Wednesday, February 10, 2010

Night Light

On my second visit to Guatemala in October, 1999 we went to a place on the edge of Rio Dulce called Hacienda Tijax. In truth, most of the place was built over the river like a floating hotel. I’m not sure what “hacienda” means in Spanish; it was mostly a collection of small huts built on stilts that kept your small building about six inches out of the water. Going to the bathroom in the middle of the night involved walking across a boardwalk without a hand rail and only a few centimeters of air between the boardwalk and the water. And God only knew what was in the water. That was the night I discovered that I tend to stagger at 2 a.m. walking to the john in the dark. The place was also at the edge of such a thick stand of trees that the word “jungle” would be justified.

That night, before my staggering trip to the bathroom, we were on our way to bed when one of our group came up breathless and called us to drop everything and come see what he had found. He took us to the edge of the trees and merely pointed up at the sky. And we all gasped in amazement.

Never have I seen stars like that. We were so far out from any city's artificial light that the cloudless night sky allowed the stars to shine as they never manage to do in places where earth-light clutters the sky. Some people call it light pollution. But that night at the edge of the jungle we could see stars like I had never seen them in my life. Forget picking out constellations like the Big Dipper or Orion's belt. There were so many stars visible that they crowded into more of a smudge in the sky. It was as though we could see every single star God ever made. It was probably one of the most spiritual moments of my life. We were all struck speechless. There was nothing to be said because it was such an indescribable moment. We went off to bed in silence.

There was a video sent around facebook and YouTube last week about the Hubble telescope. They keep going deeper and deeper into the sky and discovering endless sections of the universe. Indeed, they keep finding other whole universes. One universe would be enough to boggle my own mind but apparently there are even more than I can fathom.

As smart as humans keep getting, each time we cross a threshold of new discoveries God presents still more unknown territory. And it only gets more impressive at how big God is. The song comes to mind:
Our God is an awesome God
He reigns from heaven above
With wisdom, power and love
Our God is an awesome God
When we built a third bedroom onto the end of our cabin in the woods I asked for the two corner walls to be mostly windows. Beaven thought I was crazy. He even wondered what would hold the house up but I got my windows.

On a cloudless night with a full moon the light illuminates the bedroom and I can see moon shadows outside the windows. The moonlight is so bright that it strikes the trees and leaves a shadow of the tree on the ground.

Sometimes it’s bright enough that I’m reminded of the night before my brother died. I was taking my turn on the night shift. Between administering doses of morphine I had nothing to do but walk around outside looking up at the sky and asking a lot of angry questions.
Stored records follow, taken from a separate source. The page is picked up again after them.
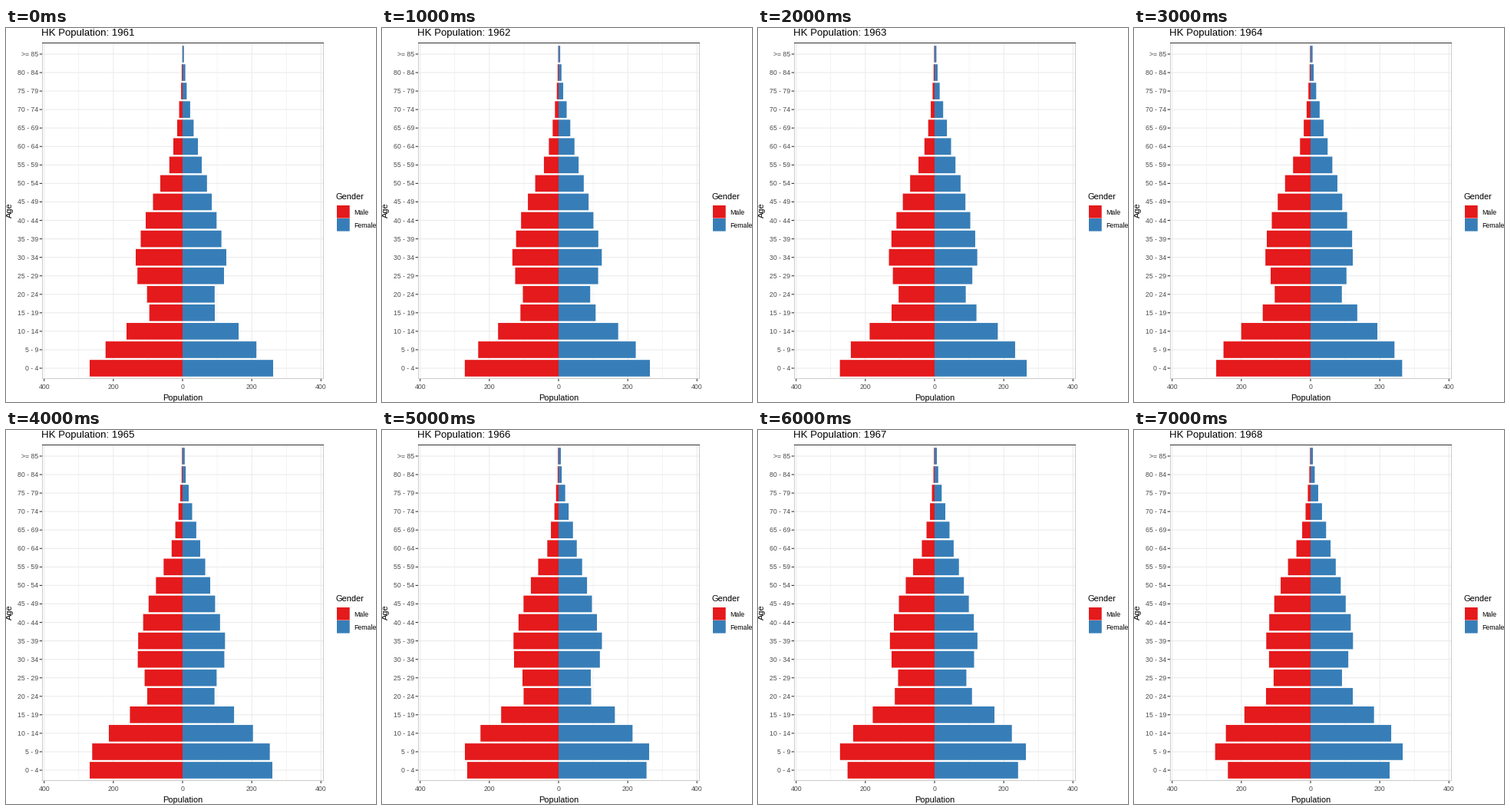
Animation, 482 px wide and 487 px high, one loop 8000 ms. Source, as a matplotlib script:

```python
import numpy as np
import matplotlib.pyplot as plt
from matplotlib.animation import FuncAnimation
from matplotlib.patches import Rectangle

W, H, DPI = 482, 487, 64
PT = 72 / DPI                      # points per pixel
RED, BLUE = "#E41A1C", "#377EB8"
LEFT, RIGHT, TOP, BOTTOM = 47.5, 413.5, 19.5, 457
ZERO, UNIT = 230, 0.4507           # x of zero, pixels per thousand people
ROW0, STEP, GROUPS = 443, 24.06, 18
BAR = 0.9 * STEP
FIRST_YEAR, YEARS = 1961, 8

# Each cohort keeps its size while it ages, apart from a small yearly drift.
# Cohorts are numbered by their age group in the first year; unborn ones are
# negative. Sizes are bar lengths in pixels at a few key cohorts.
COHORTS = [-1.4, -1, -0.5, 0, 1, 2, 3, 3.5, 4, 4.5, 5, 6, 8, 10, 11, 12, 13, 15, 17]
MALE = [106.3, 118, 123.4, 121, 100.3, 73, 43.3, 46.3, 46.3, 53.3, 58.8, 61,
        48, 29, 17.2, 12, 7, 1.9, 0.3]
FEMALE = [103, 114.6, 120.5, 118, 96.2, 73, 42, 40.2, 41.8, 48, 54, 57,
          44.3, 31.8, 25, 20, 14.4, 5.4, 1.8]
DRIFT_AT = [0, 3, 6, 11, 15, 17]
MALE_DRIFT = [0.2, 0.44, -0.46, -0.5, -0.15, 0]
FEMALE_DRIFT = [0, 0.1, -0.1, -0.25, -0.25, 0]

plt.rcParams["font.family"] = "Liberation Sans"

fig = plt.figure(figsize=(W / DPI, H / DPI), dpi=DPI, facecolor="white")
ax = fig.add_axes([0, 0, 1, 1])
ax.set_xlim(0, W)
ax.set_ylim(H, 0)
ax.axis("off")


def line(x0, y0, x1, y1, color, width=1.0, z=1):
    ax.plot([x0, x1], [y0, y1], color=color, lw=width * PT, zorder=z,
            solid_capstyle="butt", snap=False)


def label(x, y, text, size=8.8, color="black", ha="left", **kw):
    return ax.text(x, y, text, fontsize=size * PT, color=color, ha=ha,
                   va="baseline", **kw)


def box(x, y, w, h, color):
    return ax.add_patch(Rectangle((x, y), w, h, fc=color, lw=0, zorder=2,
                                  snap=False))


def lengths(sizes, drift, elapsed):
    cohort = np.arange(GROUPS) - elapsed / 5
    change = elapsed * np.interp(cohort, DRIFT_AT, drift)
    return np.maximum(np.interp(cohort, COHORTS, sizes) + change, 0)


# Grid, ticks and tick labels
rows = [ROW0 - STEP * i for i in range(GROUPS)]
ages = [f"{a} - {a + 4}" for a in range(0, 85, 5)] + [">= 85"]
for value in range(-400, 401, 100):
    x = ZERO + value * UNIT
    if value % 200:
        line(x, TOP, x, BOTTOM, "#EBEBEB", 0.53)
    else:
        line(x, TOP, x, BOTTOM, "#EBEBEB", 1.07)
        line(x, BOTTOM, x, BOTTOM + 3, "#333333", 1.07)
        label(x, 470, str(abs(value)), color="#4D4D4D", ha="center")
for y, age in zip(rows, ages):
    line(LEFT, y, RIGHT, y, "#EBEBEB", 1.07)
    line(43.7, y, LEFT - 0.5, y, "#333333", 1.07)
    label(42, y + 3, age, color="#4D4D4D", ha="right")

# Panel border: dark on top, pale on the other sides
for x in (LEFT, RIGHT):
    line(x, TOP, x, BOTTOM, "#CCCCCC", z=3)
line(LEFT - 0.5, BOTTOM - 0.5, RIGHT + 0.5, BOTTOM - 0.5, "#CCCCCC", z=3)
line(LEFT - 0.5, TOP, RIGHT + 0.5, TOP, "#333333", z=4)

# Axis titles and legend
label(230, 485, "Population", 11, ha="center")
label(8, 237.5, "Age", 11, ha="center", rotation=90, rotation_mode="anchor")
label(430, 223, "Gender", 11)
for y, name, color in ((231, "Male", RED), (248, "Female", BLUE)):
    box(431, y, 16.7, 16.6, color)
    label(453, y + 11.9, name)

title = label(46, 10, "", 13.2)
males = [box(ZERO, y - BAR / 2, 0, BAR, RED) for y in rows]
females = [box(ZERO, y - BAR / 2, 0, BAR, BLUE) for y in rows]


def update(frame):
    title.set_text(f"HK Population: {FIRST_YEAR + frame}")
    for bar, size in zip(males, lengths(MALE, MALE_DRIFT, frame)):
        bar.set_x(ZERO - size)
        bar.set_width(size)
    for bar, size in zip(females, lengths(FEMALE, FEMALE_DRIFT, frame)):
        bar.set_width(size)
    return [title, *males, *females]


anim = FuncAnimation(fig, update, frames=YEARS, interval=1000, repeat=True,
                     repeat_delay=0, blit=False)
plt.show()
```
My brother lived in the country like we do now and there was a full moon that night. Eventually the anger subsided and I started noticing how bright the moonlight was. I decided to get a newspaper to test it. So I sat myself down in a lawn chair and was able to read a newspaper by the light of the moon. Even while I was wondering where God was, God was sending me enough light to read a newspaper by.

I really feel sorry for people who live in cities when the moon and stars are in their glory. It must be hard to never fully see the sky the way God arranged it for us. Maybe city-dwellers don’t know what they’re missing but I do and that makes it even more pitiful.

The more humanity develops our planet and yields to the temptation to make life just a bit easier with artificial lighting, we are at the same time putting a distance between ourselves and our Creator.

That’s the last thing on earth we should be doing to ourselves. The more complicated our world becomes the greater our need to experience the majesty of an awesome God who loves us.

We have a New Moon coming up on the 14th. While it may not sound romantic to celebrate Valentines Day on a night without a moon it's your best chance to see the stars. Then on February 28th we'll have a full moon and you can look for moon shadows. Check out what you can see with the Hubble telescope. At the very least, get your butt outside and look up. Even without stars or moon it's still a big sky and nobody really knows where it ends.


Anonymous said...

god of wonders beyond our galaxy, you are holy...i saw those stars once when i was a kid near the Big Thicket. I felt like i was in a star studded dome. thanks for the reminder

Anonymous said...

Big Bend is a place of incredible stars!